Her parents are the late Joe Charlo Sanspariel Tawatsi and her mother is Judith Charlo Sanspariel who is still with us. Her grandparents are John Baptiste and Marie Charlo Sanspariel from her father’s side of the family and Jimmy and Saraphine Betsina from her mother’s side of the family.
It was her late father who had taught the spiritual traditional drum dance songs, which is still going strong to this day. It is those teachings, the words and wisdom of her parents, grandparents and the elders, that has been carried on from our ancestors, that has helped her and her people to survive to this day. Those teachings must continue for the younger generation. As long as the sun shines, the river flows the grass grows… those beliefs and values will forever live within us.
Her career of employment for 30 years has been with the federal and territorial Government, the Dene Nation office and Native Communication Society office. Her broad work experience, knowledge skills, experience, and years of educational training has benefited her in her leadership roles and responsibilities. She has approximated 20 years or more of volunteer work, to help for improvement, educating, for the betterment of the health and wellbeing of our aboriginal community people, regional, territorial and national level. She has received the Queen’s Jubilee Medal Award in 2002, in recognition for her role as community leadership and volunteer work.
She recently completed her term in December 2018, as President of Native Women’s Association of NWT (NWA), and Native Women’s Association of Canada (NWAC), and had also, served a term as President in 1999 to 2002 as well. She also served as the Vice-President on NWA and NWAC, on Executive Committee and Board Member at the regional and national level during those terms. She also, served a term on the board of the National Aboriginal Health Organization (NAHO), and, a term on NAHO, Governance Committee on behalf of the AFN and NWAC.
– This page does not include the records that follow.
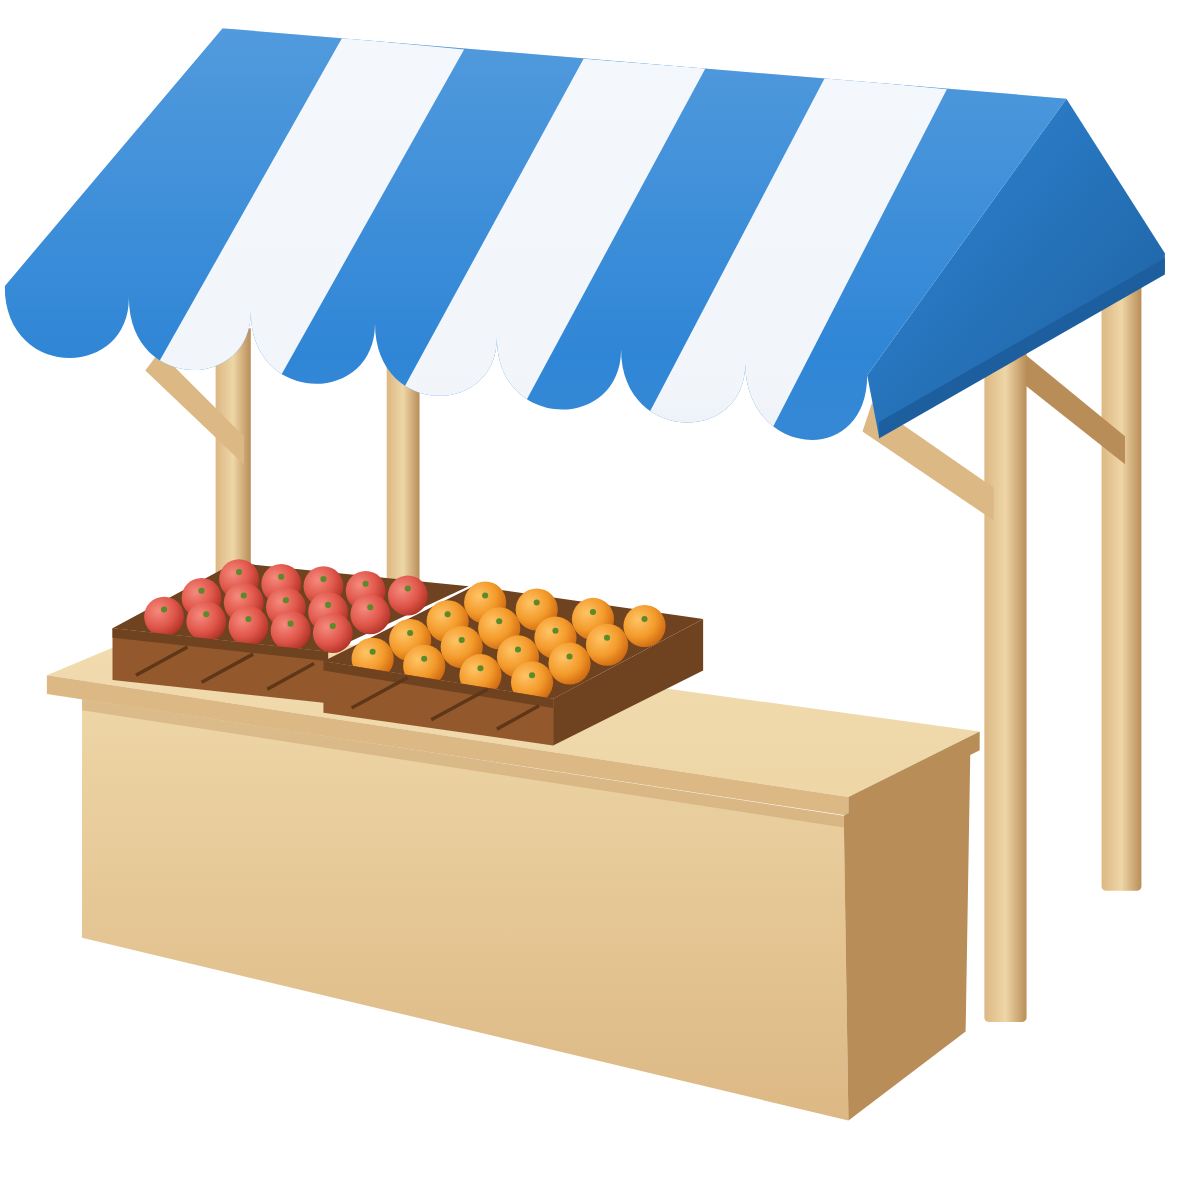
<!DOCTYPE html>
<html lang="en">
<head>
<meta charset="utf-8">
<title>Fruit Market Stall</title>
<link rel="stylesheet" href="https://fonts.googleapis.com/css2?family=Roboto&display=swap">
<style>
  :root {
    --page: #ffffff;
    --awning-blue: #2f86d6;
    --awning-blue-light: #4aa2ea;
    --awning-blue-dark: #1d5f9e;
    --awning-white: #f2f6fb;
    --wood-light: #eed6a6;
    --wood-mid: #dcb884;
    --wood-dark: #b98d58;
    --crate-dark: #6f4220;
    --crate-mid: #93592c;
    --crate-line: #5e3618;
    --apple: #e0574a;
    --apple-dark: #b23328;
    --orange: #f39a2a;
    --orange-dark: #d06a12;
    --leaf: #5b8a2a;
  }
  html, body { margin: 0; padding: 0; overflow: hidden; background: var(--page); font-family: "Roboto", sans-serif; }
  .canvas { width: 1200px; height: 1184px; display: block; }
</style>
</head>
<body>
<svg class="canvas" viewBox="0 0 512 505" role="img" aria-label="Wooden fruit market stall with a striped awning">
  <defs>
    <linearGradient id="counterTopGrad" x1="0" y1="0" x2="0" y2="1">
      <stop offset="0" stop-color="#f1dcb0"/>
      <stop offset="1" stop-color="var(--wood-light)"/>
    </linearGradient>
    <linearGradient id="counterFrontGrad" x1="0" y1="0" x2="0" y2="1">
      <stop offset="0" stop-color="var(--wood-light)"/>
      <stop offset="1" stop-color="var(--wood-mid)"/>
    </linearGradient>
    <linearGradient id="postGrad" x1="0" y1="0" x2="1" y2="0">
      <stop offset="0" stop-color="var(--wood-mid)"/>
      <stop offset="0.5" stop-color="var(--wood-light)"/>
      <stop offset="1" stop-color="var(--wood-dark)"/>
    </linearGradient>
    <linearGradient id="gableGrad" x1="0" y1="0" x2="1" y2="1">
      <stop offset="0" stop-color="var(--awning-blue)"/>
      <stop offset="1" stop-color="var(--awning-blue-dark)"/>
    </linearGradient>
    <linearGradient id="awningShade" x1="0" y1="0" x2="0" y2="1">
      <stop offset="0" stop-color="#ffffff" stop-opacity="0.18"/>
      <stop offset="0.7" stop-color="#ffffff" stop-opacity="0"/>
      <stop offset="1" stop-color="#0b3a66" stop-opacity="0.12"/>
    </linearGradient>
    <radialGradient id="appleGrad" cx="0.35" cy="0.35" r="0.7">
      <stop offset="0" stop-color="#f58a7e"/>
      <stop offset="0.6" stop-color="var(--apple)"/>
      <stop offset="1" stop-color="var(--apple-dark)"/>
    </radialGradient>
    <radialGradient id="orangeGrad" cx="0.35" cy="0.35" r="0.7">
      <stop offset="0" stop-color="#ffc466"/>
      <stop offset="0.6" stop-color="var(--orange)"/>
      <stop offset="1" stop-color="var(--orange-dark)"/>
    </radialGradient>
    <g id="apple"><circle r="8.5" fill="url(#appleGrad)"/><circle cy="-3" r="1.3" fill="var(--leaf)"/></g>
    <g id="orange"><circle r="9" fill="url(#orangeGrad)"/><circle cy="-3" r="1.3" fill="var(--leaf)"/></g>
    <path id="awningFront" d="M95 12 L455 42 L370 160 C370 200 318 195 318 155 C318 190 265 189 265 149 C265 184 212 184 212 144 C212 178 160 178 160 138 C160 173 107 173 107 133 C107 167 55 167 55 127 C55 162 2 162 2 122 Z"/>
    <clipPath id="awningClip"><use href="#awningFront"/></clipPath>
  </defs>

  <g class="rear-frame">
    <rect x="165" y="150" width="14" height="110" fill="url(#postGrad)"/>
    <rect x="470" y="108" width="17" height="272" rx="2" fill="url(#postGrad)"/>
    <path d="M436 150 L480 186 L480 198 L432 160 Z" fill="var(--wood-dark)"/>
    <rect x="92" y="140" width="15" height="150" fill="url(#postGrad)"/>
    <path d="M68 150 L104 186 L104 198 L62 158 Z" fill="var(--wood-mid)"/>
    <rect x="420" y="140" width="18" height="296" rx="2" fill="url(#postGrad)"/>
    <path d="M372 172 L424 208 L424 222 L368 184 Z" fill="var(--wood-mid)"/>
  </g>

  <g class="awning">
    <path d="M455 42 L497 108 L497 116 L375 186 L370 160 Z" fill="url(#gableGrad)"/>
    <path d="M497 110 L375 180 L375 187 L497 117 Z" fill="var(--awning-blue-dark)"/>
    <g clip-path="url(#awningClip)">
      <rect x="0" y="0" width="512" height="220" fill="var(--awning-blue)"/>
      <path d="M146 16 L198 21 L107 183 L55 177 Z" fill="var(--awning-white)"/>
      <path d="M249 25 L301 29 L212 194 L160 188 Z" fill="var(--awning-white)"/>
      <path d="M352 33 L404 38 L318 205 L265 199 Z" fill="var(--awning-white)"/>
      <rect x="0" y="0" width="512" height="220" fill="url(#awningShade)"/>
    </g>
  </g>

  <g class="counter">
    <path d="M20 288 L75 265 L418 312 L362 340 Z" fill="url(#counterTopGrad)"/>
    <path d="M20 288 L362 340 L362 348 L20 296 Z" fill="var(--wood-mid)"/>
    <path d="M362 340 L418 312 L418 320 L362 348 Z" fill="var(--wood-dark)"/>
    <path d="M35 298 L360 348 L362 478 L35 400 Z" fill="url(#counterFrontGrad)"/>
    <path d="M360 348 L414 320 L412 440 L362 478 Z" fill="var(--wood-dark)"/>
    <path d="M35 298 L360 348 L360 353 L35 303 Z" fill="var(--wood-dark)" opacity="0.35"/>
  </g>

  <g class="apple-crate">
    <path d="M48 268 L100 240 L200 250 L140 278 Z" fill="var(--crate-dark)"/>
    <use href="#apple" x="102" y="247"/><use href="#apple" x="120" y="249"/><use href="#apple" x="138" y="250"/><use href="#apple" x="156" y="252"/><use href="#apple" x="174" y="254"/>
    <use href="#apple" x="86" y="255"/><use href="#apple" x="104" y="257"/><use href="#apple" x="122" y="259"/><use href="#apple" x="140" y="261"/><use href="#apple" x="158" y="262"/>
    <use href="#apple" x="70" y="263"/><use href="#apple" x="88" y="265"/><use href="#apple" x="106" y="267"/><use href="#apple" x="124" y="269"/><use href="#apple" x="142" y="270"/>
    <path d="M48 268 L140 278 L140 300 L48 290 Z" fill="var(--crate-mid)"/>
    <path d="M48 268 L140 278 L140 282 L48 272 Z" fill="var(--crate-dark)"/>
    <path d="M58 288 L80 276 M86 291 L108 279 M114 294 L134 283" stroke="var(--crate-line)" stroke-width="1.5"/>
  </g>

  <g class="orange-crate">
    <path d="M138 282 L202 250 L300 264 L236 298 Z" fill="var(--crate-dark)"/>
    <use href="#orange" x="207" y="257"/><use href="#orange" x="229" y="260"/><use href="#orange" x="253" y="264"/><use href="#orange" x="275" y="267"/>
    <use href="#orange" x="191" y="265"/><use href="#orange" x="213" y="268"/><use href="#orange" x="237" y="272"/><use href="#orange" x="259" y="275"/>
    <use href="#orange" x="175" y="273"/><use href="#orange" x="197" y="276"/><use href="#orange" x="221" y="280"/><use href="#orange" x="243" y="283"/>
    <use href="#orange" x="159" y="281"/><use href="#orange" x="181" y="284"/><use href="#orange" x="205" y="288"/><use href="#orange" x="227" y="291"/>
    <path d="M138 282 L236 298 L236 318 L138 304 Z" fill="var(--crate-mid)"/>
    <path d="M236 298 L300 264 L300 286 L236 318 Z" fill="var(--crate-dark)"/>
    <path d="M138 282 L236 298 L236 302 L138 286 Z" fill="var(--crate-dark)"/>
    <path d="M150 302 L174 289 M184 307 L208 294 M212 311 L230 301" stroke="var(--crate-line)" stroke-width="1.5"/>
  </g>
</svg>
</body>
</html>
She has served three terms as a Band Councilor in previous years between 1992 to 2011. She held several portfolios, justice, health, education and other project as required. Very active community member, working with elders and youth drama theater activity gatherings, Dechita Naowo Research team and Giant Mine meetings, and many other gatherings. She was the spokesperson at the Missing and Murdered women and girl’s national enquiry held in Yellowknife, an active member with Native Women’s Association of NWT and of Canada. Today, she encourages young people, especially women and girls to further advance themselves in leadership. Her life example teaches to hold no limits, to flourish in your vision as leaders.
She enjoys traditional gathering, drum dance and hand games, and spending quality time with family gatherings, cook out, outdoor activities and love knitting and sewing.